This patient’s peripheral smear demonstrates a macrocytic anemia with hypersegmented neutrophils. The most common causes of folate deficiency are poor nutrition, alcohol abuse, and certain medications, such as trimethoprim, pyrimethamine, methotrexate, and phenytoin. In light of the history that this patient’s drinking increased as recently as several months ago, it is most likely that his anemia is caused by a folate deficiency. Folate deficiency can develop within 4-5 months, whereas vitamin B12 stores take years to deplete. In addition, while serum homocysteine levels are elevated in both folate and vitamin B12 deficiencies, serum methylmalonic acid levels are normal in folate deficiency and elevated in vitamin B12 deficiency.
Figure A demonstrates the macrocytic, megaloblastic anemia with hypersegmented neutrophils seen in both folate and vitamin B12 deficiency. Illustration A demonstrates the microcytic, hypochromic anemia seen in iron deficiency anemia.
Answer 1: Alcohol withdrawal would not cause hematologic changes seen on peripheral smear. In terms of the patient’s clinical picture, his presentation suggests a diagnosis of Wernicke encephalopathy rather than alcohol withdrawal.
Answer 2: This patient’s clinical presentation of Wernicke encephalopathy is caused by thiamine deficiency, but the thiamine deficiency does not cause the findings seen on peripheral smear. Wernicke encephalopathy is characterized by the classic triad of encephalopathy, oculomotor dysfunction (nystagmus being the most common), and gait ataxia.
Answer 3: Iron deficiency causes the microcytic, hypochromic anemia seen in Illustration A rather than a macrocytic, megaloblastic anemia.
Answer 5: Although vitamin B12 deficiency causes the same macrocytic, megaloblastic anemia, vitamin B12 deficiency takes years to develop, whereas folate deficiency usually takes 4-5 months. Because this patient only started drinking heavily a few months ago, folate deficiency is more likely.
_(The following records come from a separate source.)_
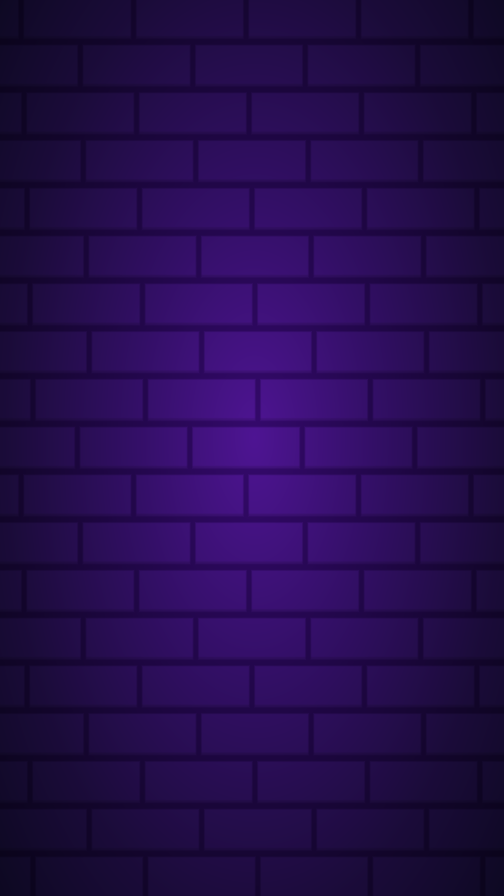
Give the GLSL for this background, as a Shadertoy shader.

```glsl
// Draws a violet brick wall lit by a soft glow at its centre.

const float ROW_HEIGHT = 0.0533;
const float BRICK_WIDTH = 0.1255;
const float FIRST_BED = 0.0467;      // depth of the first horizontal joint
const float FIRST_JOINT = 0.0236;    // left-most vertical joint
const float ROW_DRIFT = 0.0033;      // sideways creep of the bond
const vec2 JOINT_HALF = vec2(0.0030, 0.0036);

const vec3 CORE = vec3(0.305, 0.080, 0.575);
const vec3 MIDDLE = vec3(0.197, 0.058, 0.397);
const vec3 RIM = vec3(0.105, 0.045, 0.226);
const vec3 CORNER = vec3(0.050, 0.032, 0.130);
const vec3 MORTAR_TINT = vec3(0.68, 0.46, 0.74);

// Signed distance from the nearest multiple of a period.
float repeatDistance(float x, float period) {
    return (fract(x / period + 0.5) - 0.5) * period;
}

// Glow colour by distance from the centre of the light.
vec3 glowColor(float d) {
    vec3 color = mix(CORE, MIDDLE, clamp(d / 0.5, 0.0, 1.0));
    color = mix(color, RIM, clamp((d - 0.5) / 0.5, 0.0, 1.0));
    return mix(color, CORNER, clamp((d - 1.0) / 0.4, 0.0, 1.0));
}

// Sideways position of the vertical joints in a given row.
float jointOffset(float row) {
    float creep = mod(floor((row + 1.0) * 0.5), 5.0) * ROW_DRIFT;
    return FIRST_JOINT + creep + mod(row, 2.0) * 0.5 * BRICK_WIDTH;
}

void mainImage(out vec4 fragColor, in vec2 fragCoord) {
    vec2 uv = fragCoord / iResolution.xy;
    vec2 p = vec2(uv.x * 0.5625, uv.y);
    float soft = max(0.0014, 0.7 / iResolution.y);

    // Brick layout, with rows counted downwards
    float depth = 1.0 - p.y - FIRST_BED;
    float row = floor(depth / ROW_HEIGHT) + 1.0;
    float bed = repeatDistance(depth, ROW_HEIGHT);
    float joint = repeatDistance(p.x - jointOffset(row), BRICK_WIDTH);
    vec2 gap = abs(vec2(joint, bed)) - JOINT_HALF;
    float brick = smoothstep(-soft, soft, min(gap.x, gap.y));

    // Light falling on the wall
    vec3 light = glowColor(length((uv - vec2(0.505, 0.512)) / vec2(0.49, 0.54)));

    // Narrow dim lip along the bottom of each brick
    float lip = 1.0 - smoothstep(0.0015, 0.0040, gap.y);
    float bevel = 1.0 - 0.12 * lip * step(bed, 0.0);

    fragColor = vec4(light * mix(MORTAR_TINT, vec3(bevel), brick), 1.0);
}
```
Folate deficiency may develop within 4-5 months and is characterized by a macrocytic, megaloblastic anemia with hypersegmented neutrophils on peripheral smear. It can be differentiated from vitamin B12 deficiency by the absence of neurological symptoms and normal serum methylmalonic acid levels (which are elevated in vitamin B12 deficiency).